# Work to complete
Word for word, restate the data that follows, omitting the images.

# Data shown
════════════════════

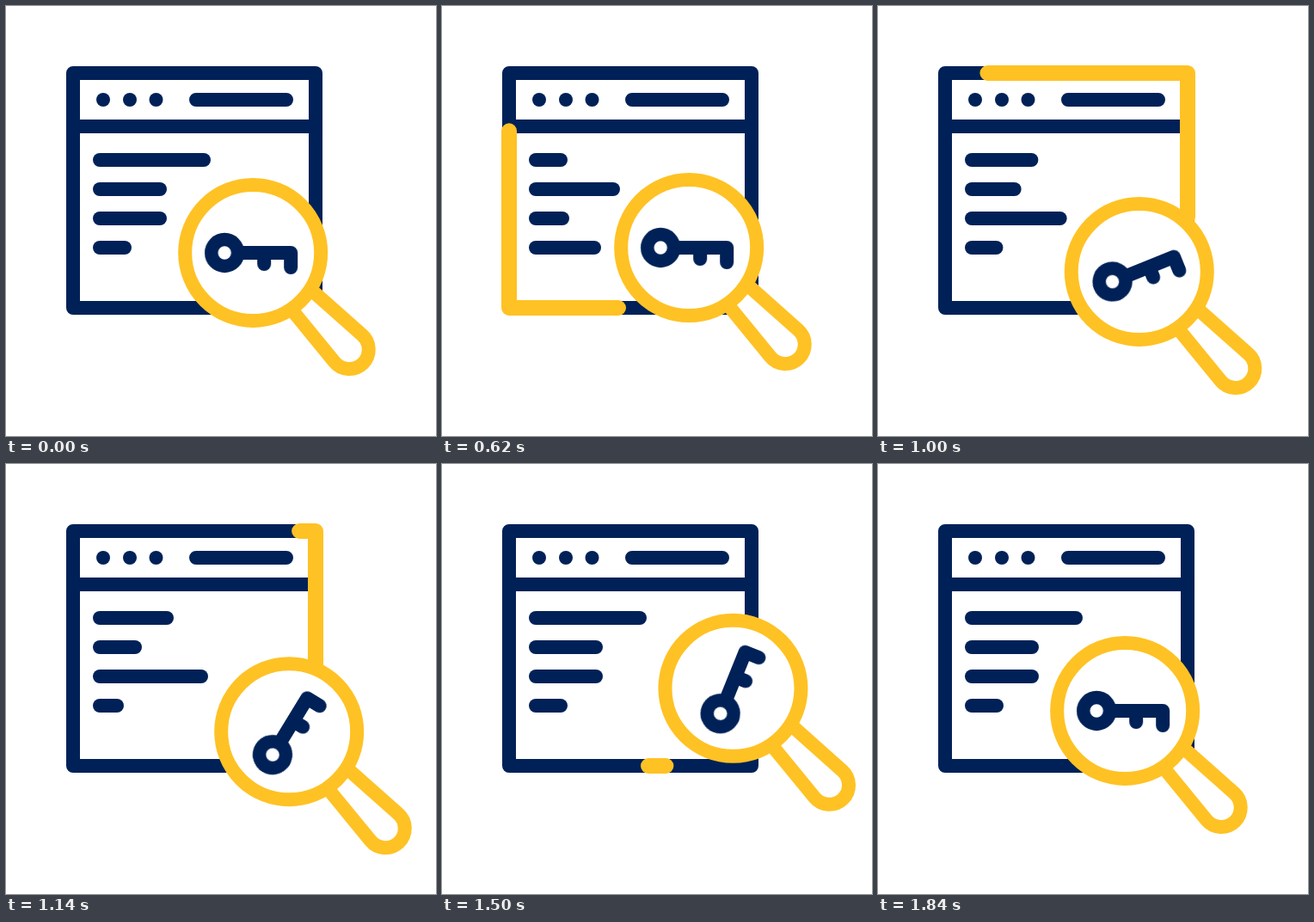
An HTML page without scripts that plays this animation: 500x500 px, repeating every 2 s.

```html
<!DOCTYPE html>
<html lang="en">
<head>
<meta charset="utf-8">
<title>Keyword search</title>
<style>
@property --head { syntax: '<number>'; inherits: false; initial-value: 0; }
@property --tail { syntax: '<number>'; inherits: false; initial-value: 0; }
@property --turn { syntax: '<angle>'; inherits: false; initial-value: 174deg; }

:root {
  --navy: #002157;
  --gold: #ffc224;
  --ease: cubic-bezier(.333, 0, .667, 1);
}
html, body { margin: 0; width: 100%; height: 100%; overflow: hidden; background: #fff; }
svg { display: block; width: 100%; height: 100%; }

.stroke { fill: none; stroke: var(--navy); stroke-width: 16; stroke-linecap: round; stroke-linejoin: round; }
.solid { fill: var(--navy); }
.gold { stroke: var(--gold); }
.glass { fill: #fff; }

/* Text rows change length */
.row { width: var(--a); animation: row 2s var(--ease) infinite; }
@keyframes row {
  0%, 8.5% { width: var(--a); }
  31% { width: var(--b); }
  57% { width: var(--c); }
  74%, 100% { width: var(--a); }
}

/* Gold trace runs round the window border */
.trace {
  stroke-width: 18;
  stroke-dasharray: calc((var(--head) - var(--tail)) * 1px) 2000px;
  stroke-dashoffset: calc(var(--tail) * -1px);
  animation: head 2s var(--ease) infinite, tail 2s var(--ease) infinite, show 2s step-end infinite;
}
@keyframes head {
  0%, 8.5% { --head: 0; }
  67%, 100% { --head: 1110; }
}
@keyframes tail {
  0%, 25.3% { --tail: 0; }
  79.4%, 100% { --tail: 1110; }
}
@keyframes show {
  0% { visibility: hidden; }
  8.6% { visibility: visible; }
  79.3%, 100% { visibility: hidden; }
}

/* Magnifier circles on an ellipse */
.lens {
  transform: translate(calc(32.5px + 32.5px * cos(var(--turn))), calc(-3px + 28.5px * sin(var(--turn))));
  animation: orbit 2s linear infinite;
}
@keyframes orbit {
  0% { --turn: 174deg; }
  8.5% { --turn: 174deg; animation-timing-function: var(--ease); }
  31% { --turn: 186deg; animation-timing-function: cubic-bezier(.5, 0, .75, .3); }
  44% { --turn: 159deg; }
  57% { --turn: 73deg; }
  62% { --turn: 40deg; }
  68% { --turn: -4deg; }
  82% { --turn: -104deg; }
  92%, 100% { --turn: -186deg; }
}

.key { transform-origin: 284.9px 288.1px; animation: swing 2s var(--ease) infinite; }
@keyframes swing {
  0%, 42% { transform: rotate(0deg); }
  67% { transform: rotate(-90deg); }
  92%, 100% { transform: rotate(0deg); }
}
</style>
</head>
<body>
<svg viewBox="0 0 500 500">
  <g class="stroke">
    <rect x="78" y="78" width="282" height="273"/>
    <path d="M78 140H360M221 109H326"/>
  </g>
  <g class="solid">
    <circle cx="113" cy="109" r="8"/>
    <circle cx="144" cy="109" r="8"/>
    <circle cx="174.5" cy="109" r="8"/>
    <rect class="row" x="101" y="171" height="16" rx="8" style="--a:137px;--b:45px;--c:94px"/>
    <rect class="row" x="101" y="205" height="16" rx="8" style="--a:86px;--b:106px;--c:57px"/>
    <rect class="row" x="101" y="239" height="16" rx="8" style="--a:86px;--b:47px;--c:134px"/>
    <rect class="row" x="101" y="273" height="16" rx="8" style="--a:45px;--b:84px;--c:36px"/>
  </g>
  <path class="stroke gold trace" d="M240 351H78V78H360V351H240"/>
  <g class="lens">
    <g class="stroke gold">
      <path class="glass" d="M357 332L413.9 382.6A22.5 22.5 0 1 1 381.6 413.7L336 358"/>
      <circle class="glass" cx="287" cy="287" r="79"/>
    </g>
    <g class="stroke key">
      <circle cx="254" cy="287" r="15.4" stroke-width="15.5"/>
      <path d="M272 287H331V304M300 287V300"/>
    </g>
  </g>
</svg>
</body>
</html>
```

════════════════════

# Result
An HTML page without scripts that plays this animation: 500x500 px, repeating every 2 s.

```html
<!DOCTYPE html>
<html lang="en">
<head>
<meta charset="utf-8">
<title>Keyword search</title>
<style>
@property --head { syntax: '<number>'; inherits: false; initial-value: 0; }
@property --tail { syntax: '<number>'; inherits: false; initial-value: 0; }
@property --turn { syntax: '<angle>'; inherits: false; initial-value: 174deg; }

:root {
  --navy: #002157;
  --gold: #ffc224;
  --ease: cubic-bezier(.333, 0, .667, 1);
}
html, body { margin: 0; width: 100%; height: 100%; overflow: hidden; background: #fff; }
svg { display: block; width: 100%; height: 100%; }

.stroke { fill: none; stroke: var(--navy); stroke-width: 16; stroke-linecap: round; stroke-linejoin: round; }
.solid { fill: var(--navy); }
.gold { stroke: var(--gold); }
.glass { fill: #fff; }

/* Text rows change length */
.row { width: var(--a); animation: row 2s var(--ease) infinite; }
@keyframes row {
  0%, 8.5% { width: var(--a); }
  31% { width: var(--b); }
  57% { width: var(--c); }
  74%, 100% { width: var(--a); }
}

/* Gold trace runs round the window border */
.trace {
  stroke-width: 18;
  stroke-dasharray: calc((var(--head) - var(--tail)) * 1px) 2000px;
  stroke-dashoffset: calc(var(--tail) * -1px);
  animation: head 2s var(--ease) infinite, tail 2s var(--ease) infinite, show 2s step-end infinite;
}
@keyframes head {
  0%, 8.5% { --head: 0; }
  67%, 100% { --head: 1110; }
}
@keyframes tail {
  0%, 25.3% { --tail: 0; }
  79.4%, 100% { --tail: 1110; }
}
@keyframes show {
  0% { visibility: hidden; }
  8.6% { visibility: visible; }
  79.3%, 100% { visibility: hidden; }
}

/* Magnifier circles on an ellipse */
.lens {
  transform: translate(calc(32.5px + 32.5px * cos(var(--turn))), calc(-3px + 28.5px * sin(var(--turn))));
  animation: orbit 2s linear infinite;
}
@keyframes orbit {
  0% { --turn: 174deg; }
  8.5% { --turn: 174deg; animation-timing-function: var(--ease); }
  31% { --turn: 186deg; animation-timing-function: cubic-bezier(.5, 0, .75, .3); }
  44% { --turn: 159deg; }
  57% { --turn: 73deg; }
  62% { --turn: 40deg; }
  68% { --turn: -4deg; }
  82% { --turn: -104deg; }
  92%, 100% { --turn: -186deg; }
}

.key { transform-origin: 284.9px 288.1px; animation: swing 2s var(--ease) infinite; }
@keyframes swing {
  0%, 42% { transform: rotate(0deg); }
  67% { transform: rotate(-90deg); }
  92%, 100% { transform: rotate(0deg); }
}
</style>
</head>
<body>
<svg viewBox="0 0 500 500">
  <g class="stroke">
    <rect x="78" y="78" width="282" height="273"/>
    <path d="M78 140H360M221 109H326"/>
  </g>
  <g class="solid">
    <circle cx="113" cy="109" r="8"/>
    <circle cx="144" cy="109" r="8"/>
    <circle cx="174.5" cy="109" r="8"/>
    <rect class="row" x="101" y="171" height="16" rx="8" style="--a:137px;--b:45px;--c:94px"/>
    <rect class="row" x="101" y="205" height="16" rx="8" style="--a:86px;--b:106px;--c:57px"/>
    <rect class="row" x="101" y="239" height="16" rx="8" style="--a:86px;--b:47px;--c:134px"/>
    <rect class="row" x="101" y="273" height="16" rx="8" style="--a:45px;--b:84px;--c:36px"/>
  </g>
  <path class="stroke gold trace" d="M240 351H78V78H360V351H240"/>
  <g class="lens">
    <g class="stroke gold">
      <path class="glass" d="M357 332L413.9 382.6A22.5 22.5 0 1 1 381.6 413.7L336 358"/>
      <circle class="glass" cx="287" cy="287" r="79"/>
    </g>
    <g class="stroke key">
      <circle cx="254" cy="287" r="15.4" stroke-width="15.5"/>
      <path d="M272 287H331V304M300 287V300"/>
    </g>
  </g>
</svg>
</body>
</html>
```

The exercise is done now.